In the records below, find each line holding the word "return" and copy it.

Material for the task: Begin

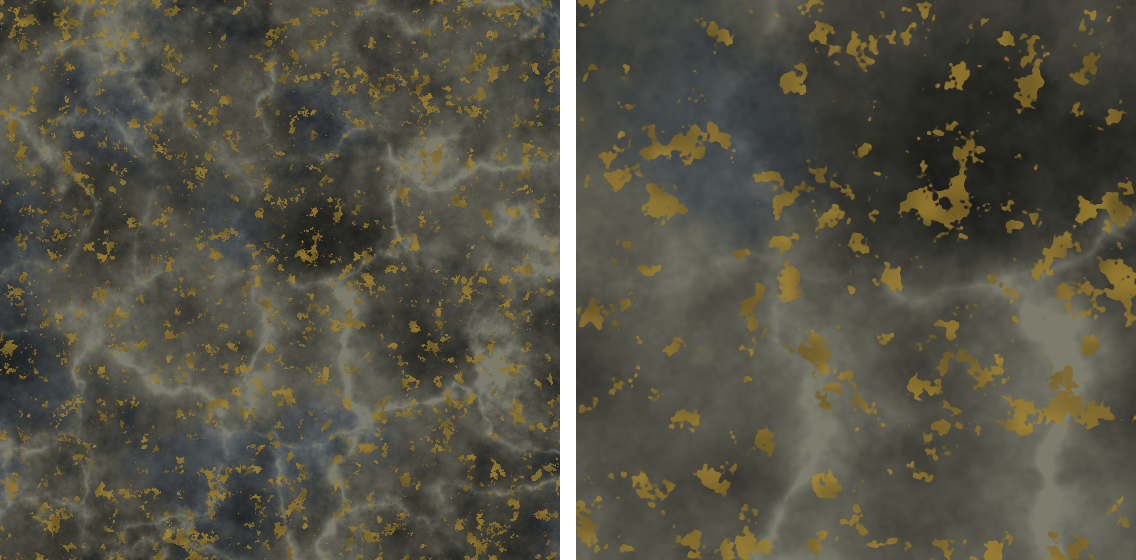
Left: the whole. Right: its middle third, enlarged.
Write a WebGL 2 fragment shader that draws this texture.

```glsl
#version 300 es
precision highp float;

#define CLOUD_SCALE 5.0
#define CLOUD_CONTRAST 0.45
#define BASE_TONE 0.25
#define VEIN_CELLS 4.2
#define VEIN_WARP 1.7
#define VEIN_SHARPNESS 14.0
#define VEIN_GLOW 0.13
#define FLECK_SCALE 50.0
#define FLECK_THRESHOLD 0.655
#define WARM_TINT vec3(1.01, 1.01, 0.89)
#define COOL_TINT vec3(0.93, 1.0, 1.03)
#define GOLD vec3(0.56, 0.45, 0.16)

uniform vec2 u_resolution;
out vec4 fragColor;

// Integer hash: two uniform values per lattice cell
vec2 hash2(vec2 cell) {
    uvec2 q = uvec2(ivec2(cell) + 4096);
    uint h = q.x * 1597334677u ^ q.y * 3812015801u;
    h = (h ^ (h >> 15)) * 2246822519u;
    h = (h ^ (h >> 13)) * 3266489917u;
    h ^= h >> 16;
    return vec2(h & 65535u, h >> 16) / 65535.0;
}

float valueNoise(vec2 p) {
    vec2 cell = floor(p);
    vec2 f = fract(p);
    f = f * f * f * (f * (f * 6.0 - 15.0) + 10.0);
    float low = mix(hash2(cell).x, hash2(cell + vec2(1, 0)).x, f.x);
    float high = mix(hash2(cell + vec2(0, 1)).x, hash2(cell + vec2(1, 1)).x, f.x);
    return mix(low, high, f.y);
}

// Rotated octaves, normalised to 0..1
float fbm(vec2 p, int octaves, float gain) {
    const mat2 turn = mat2(0.8, 0.6, -0.6, 0.8);
    float sum = 0.0, total = 0.0, weight = 1.0;
    for (int i = 0; i < octaves; i++) {
        sum += weight * valueNoise(p);
        total += weight;
        weight *= gain;
        p = turn * p * 2.03 + 11.7;
    }
    return sum / total;
}

// Cellular noise: zero on the borders between cells
float cellBorder(vec2 p) {
    vec2 cell = floor(p);
    float nearest = 8.0, second = 8.0;
    for (int y = -1; y <= 1; y++) {
        for (int x = -1; x <= 1; x++) {
            vec2 c = cell + vec2(x, y);
            float d = length(c + hash2(c) - p);
            second = min(second, max(nearest, d));
            nearest = min(nearest, d);
        }
    }
    return second - nearest;
}

void main() {
    vec2 uv = gl_FragCoord.xy / min(u_resolution.x, u_resolution.y);

    // Smoky stone with a fine mottled grain
    float cloud = fbm(uv * CLOUD_SCALE + 3.1, 7, 0.6);
    float mottle = fbm(uv * 36.0 + 41.0, 4, 0.75) - 0.5;
    float tone = BASE_TONE + (cloud - 0.5) * CLOUD_CONTRAST + mottle * 0.09;

    // Warped veins that fade in and out, with a wide halo
    vec2 warp = vec2(fbm(uv * 4.2 + 21.3, 5, 0.48), fbm(uv * 4.2 + 57.9, 5, 0.48)) - 0.5;
    float border = cellBorder(uv * VEIN_CELLS + warp * VEIN_WARP);
    float presence = smoothstep(0.34, 0.64, fbm(uv * 6.0 + 83.0, 4, 0.5));
    float grain = 0.5 + cloud + mottle * 1.5;
    tone += VEIN_GLOW * presence * grain * exp(-border * VEIN_SHARPNESS);
    tone += 0.075 * grain * exp(-border * 4.5);
    tone = clamp(tone, 0.11, 0.48);

    // Olive and slate areas, slate favouring the dark hollows
    float hue = fbm(uv * 5.0 + 131.0, 4, 0.5) + (0.25 - tone) * 1.2;
    vec3 color = tone * mix(WARM_TINT, COOL_TINT, smoothstep(0.5, 0.72, hue));

    // Ragged gold flecks, thin enough at the rims to show stone
    float fleck = fbm(uv * FLECK_SCALE + 201.0, 4, 0.72);
    float coverage = smoothstep(-0.026, 0.026, fleck - FLECK_THRESHOLD);
    float shade = 0.78 + 0.4 * valueNoise(uv * 70.0 + 7.0);
    color = mix(color, GOLD * shade, coverage * 0.82);

    fragColor = vec4(color, 1.0);
}
```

Material for the task: End

Solution to the problem:
    return vec2(h & 65535u, h >> 16) / 65535.0;
    return mix(low, high, f.y);
    return sum / total;
    return second - nearest;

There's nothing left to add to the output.